Chapter 19 is the well-known story of Zacchaeus, the despised tax collector who climbed a tree in order to see Jesus. In the story, we hear about the conversation that transformed Zaccheaus’ life to the point of giving half of his possessions to the poor. We also see the key verse: “Today, salvation has come to this house… For the Son of Man came to seek and to save what was lost.” (19:9-10)
- In what ways does your checkbook record your values as a follower of Jesus?
- If you have ever cheated someone out of money, how can you repay them?
The Gospel concludes by describing the events leading up to the crucifixion. He stresses Jesus’ innocence of any wrongdoing toward either Jews or the Roman government who question His authority. Chapter 22 tells of Judas’ betrayal of Jesus and the Last Supper with the remaining disciples. It details Jesus’ arrest and presentation to Pilate, the Roman governor, who declared Him innocent of any crime yet hands Him over to the Herod who orders the execution. A Roman centurion protests Jesus’ execution, “Surely this was a righteous man.”
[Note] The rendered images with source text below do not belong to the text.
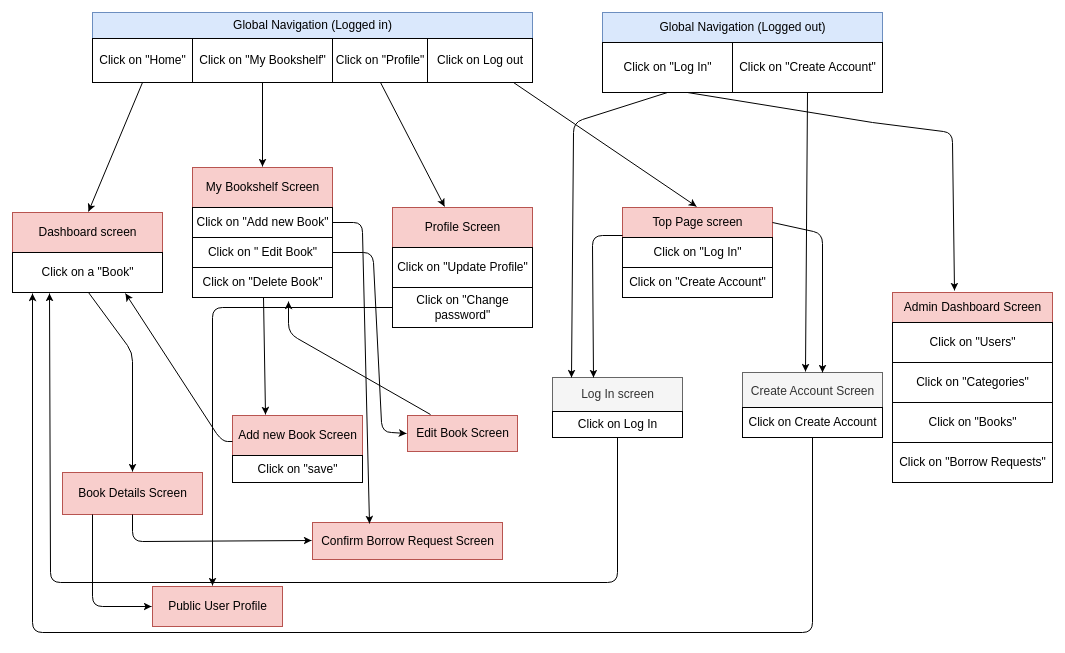
<!DOCTYPE html>
<html lang="en">
<head>
<meta charset="utf-8">
<title>Screen flow diagram</title>
<style>
:root {
  --ink: #000;
  --paper: #fff;
  --nav-fill: #dae8fc;
  --nav-line: #6c8ebf;
  --screen-fill: #f8cecc;
  --screen-line: #b85450;
  --form-fill: #f5f5f5;
  --form-line: #666;
  --form-ink: #333;
}
* { box-sizing: border-box; margin: 0; padding: 0; }
html, body { width: 1065px; height: 653px; overflow: hidden; background: var(--paper); }
.diagram {
  position: relative;
  width: 1065px;
  height: 653px;
  overflow: hidden;
  font: 12px/15px "Liberation Sans", Helvetica, Arial, sans-serif;
  color: var(--ink);
}
.node {
  position: absolute;
  left: var(--x);
  top: var(--y);
  width: var(--w);
  display: flex;
  flex-direction: column;
}
.node > * + * { margin-top: -1px; }
h2, .action {
  display: flex;
  flex: none;
  align-items: center;
  justify-content: center;
  height: var(--h);
  border: 1px solid var(--ink);
  background: var(--paper);
  font-size: 12px;
  font-weight: 400;
  text-align: center;
  white-space: nowrap;
}
.two-line { white-space: normal; padding: 0 16px; }
.nav h2 { background: var(--nav-fill); border-color: var(--nav-line); }
.screen h2 { background: var(--screen-fill); border-color: var(--screen-line); }
.form h2 { background: var(--form-fill); border-color: var(--form-line); color: var(--form-ink); }
.tabs { display: flex; }
.tabs .action { width: var(--w); }
.tabs .action + .action { margin-left: -1px; }
.connectors { position: absolute; left: 0; top: 0; }
</style>
</head>
<body>
<main class="diagram">

  <section class="node nav" style="--x:92px;--y:12px;--w:441px">
    <h2 style="--h:27px">Global Navigation (Logged in)</h2>
    <div class="tabs" style="--h:45px">
      <p class="action" style="--w:101px">Click on "Home"</p>
      <p class="action" style="--w:141px">Click on "My Bookshelf"</p>
      <p class="action" style="--w:96px">Click on "Profile"</p>
      <p class="action" style="--w:106px">Click on Log out</p>
    </div>
  </section>

  <section class="node nav" style="--x:602px;--y:12px;--w:281px">
    <h2 style="--h:31px">Global Navigation (Logged out)</h2>
    <div class="tabs" style="--h:51px">
      <p class="action" style="--w:131px">Click on "Log In"</p>
      <p class="action" style="--w:151px">Click on "Create Account"</p>
    </div>
  </section>

  <section class="node screen" style="--x:12px;--y:212px;--w:151px;--h:41px">
    <h2>Dashboard screen</h2>
    <p class="action">Click on a "Book"</p>
  </section>

  <section class="node screen" style="--x:192px;--y:167px;--w:141px;--h:31px">
    <h2 style="--h:41px">My Bookshelf Screen</h2>
    <p class="action">Click on "Add new Book"</p>
    <p class="action">Click on " Edit Book"</p>
    <p class="action">Click on "Delete Book"</p>
  </section>

  <section class="node screen" style="--x:392px;--y:207px;--w:141px;--h:41px">
    <h2>Profile Screen</h2>
    <p class="action">Click on "Update Profile"</p>
    <p class="action two-line">Click on "Change password"</p>
  </section>

  <section class="node screen" style="--x:622px;--y:207px;--w:151px;--h:31px">
    <h2>Top Page screen</h2>
    <p class="action">Click on "Log In"</p>
    <p class="action">Click on "Create Account"</p>
  </section>

  <section class="node screen" style="--x:892px;--y:292px;--w:161px;--h:41px">
    <h2 style="--h:31px">Admin Dashboard Screen</h2>
    <p class="action">Click on "Users"</p>
    <p class="action">Click on "Categories"</p>
    <p class="action">Click on "Books"</p>
    <p class="action">Click on "Borrow Requests"</p>
  </section>

  <section class="node form" style="--x:552px;--y:377px;--w:131px">
    <h2 style="--h:35px">Log In screen</h2>
    <p class="action" style="--h:27px">Click on Log In</p>
  </section>

  <section class="node form" style="--x:742px;--y:372px;--w:141px">
    <h2 style="--h:36px;padding-top:3px">Create Account Screen</h2>
    <p class="action" style="--h:31px">Click on Create Account</p>
  </section>

  <section class="node screen" style="--x:232px;--y:415px;--w:131px">
    <h2 style="--h:41px">Add new Book Screen</h2>
    <p class="action" style="--h:28px">Click on "save"</p>
  </section>

  <section class="node screen" style="--x:407px;--y:415px;--w:111px;--h:37px">
    <h2>Edit Book Screen</h2>
  </section>

  <section class="node screen" style="--x:62px;--y:472px;--w:141px;--h:43px">
    <h2>Book Details Screen</h2>
  </section>

  <section class="node screen" style="--x:312px;--y:522px;--w:191px;--h:38px">
    <h2>Confirm Borrow Request Screen</h2>
  </section>

  <section class="node screen" style="--x:152px;--y:586px;--w:131px;--h:41px">
    <h2>Public User Profile</h2>
  </section>

  <svg class="connectors" width="1065" height="653" viewBox="0 0 1065 653" aria-hidden="true">
    <defs>
      <marker id="arrow" viewBox="0 0 8 8" refX="8" refY="4" markerWidth="8" markerHeight="8" markerUnits="userSpaceOnUse" orient="auto">
        <path d="M0 0L8 4L0 8L2 4Z"/>
      </marker>
      <style></style>
    </defs>
    <g transform="translate(.5 .5)" fill="none" stroke="#000">
      <g id="from-navigation">
        <path marker-end="url(#arrow)" d="M142 82L88 211"/>
        <path marker-end="url(#arrow)" d="M262 82V166"/>
        <path marker-end="url(#arrow)" d="M380 82L444 206"/>
        <path marker-end="url(#arrow)" d="M513 82L696 206"/>
        <path marker-end="url(#arrow)" d="M667 92L582 119Q573 122 573 132L571 377"/>
        <path marker-end="url(#arrow)" d="M687 92L872 122L943 131Q952 132 952 142L954 290"/>
        <path marker-end="url(#arrow)" d="M807 92L805 371"/>
      </g>
      <g id="from-screens">
        <path marker-end="url(#arrow)" d="M772 222L813 231Q822 233 822 243V372"/>
        <path marker-end="url(#arrow)" d="M622 235H602Q592 235 592 245L593 377"/>
        <path marker-end="url(#arrow)" d="M332 222H353Q362 222 362 232L369 523"/>
        <path marker-end="url(#arrow)" d="M332 252H363Q372 252 373 262L381 422Q382 432 391 432L406 433"/>
        <path marker-end="url(#arrow)" d="M263 297L265 414"/>
        <path marker-end="url(#arrow)" d="M430 414L297 338Q288 333 288 323V301"/>
        <path marker-end="url(#arrow)" d="M392 307H222Q212 307 212 317V585"/>
        <path marker-end="url(#arrow)" d="M232 441H227Q222 441 216 433L125 293"/>
        <path marker-end="url(#arrow)" d="M88 292L127 345Q132 352 132 361V471"/>
        <path marker-end="url(#arrow)" d="M132 514V531Q132 541 142 541L311 540"/>
        <path marker-end="url(#arrow)" d="M92 514V596Q92 606 102 606H151"/>
        <path marker-end="url(#arrow)" d="M617 437V572Q617 582 607 582H60Q50 582 50 572L49 293"/>
        <path marker-end="url(#arrow)" d="M812 437V622Q812 632 802 632H42Q32 632 32 622V293"/>
      </g>
    </g>
  </svg>
</main>
</body>
</html>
Luke provides an account of Jesus’s resurrection and His subsequent meetings with the disciples and others. He joins two men walking to the village of Emmaus, who do not recognize Jesus until he sits at a table and blesses the food they are about to eat. Later, he meets with the disciples in Jerusalem and overcomes their suspicions by showing them His hands and feet. He follows with a farewell discourse to the disciples about what they should do once He ascends back to Heaven.
The sad news is their declarations of Jesus’ innocence and the protests against the execution did not work. The good news is that Jesus died and rose again for our salvation!
God Buddy Focus
As you read Dr. Luke’s Gospel, look for a carefully documented biography of Jesus, the only Perfect Man. Look for the emphasis on Jesus’s relationships with others, in particular, the prominence given to women and the poor. Jesus loved the poor and the needy; in fact, they were a primary focus of His ministry. But He also loved all of us enough to die to save us from ourselves.
Like Luke, your first-hand account about your belief in Jesus as your Savior is indisputable. Look for how Luke emphasizes the idea that all humans are sinners and in need of salvation. It’s good news that we can all share with the spiritually lost and needy.
- What part of Luke’s Gospel touched you most?
- When was the last time you shared your faith with someone who does not believe?
My next post is about the unique Gospel of John.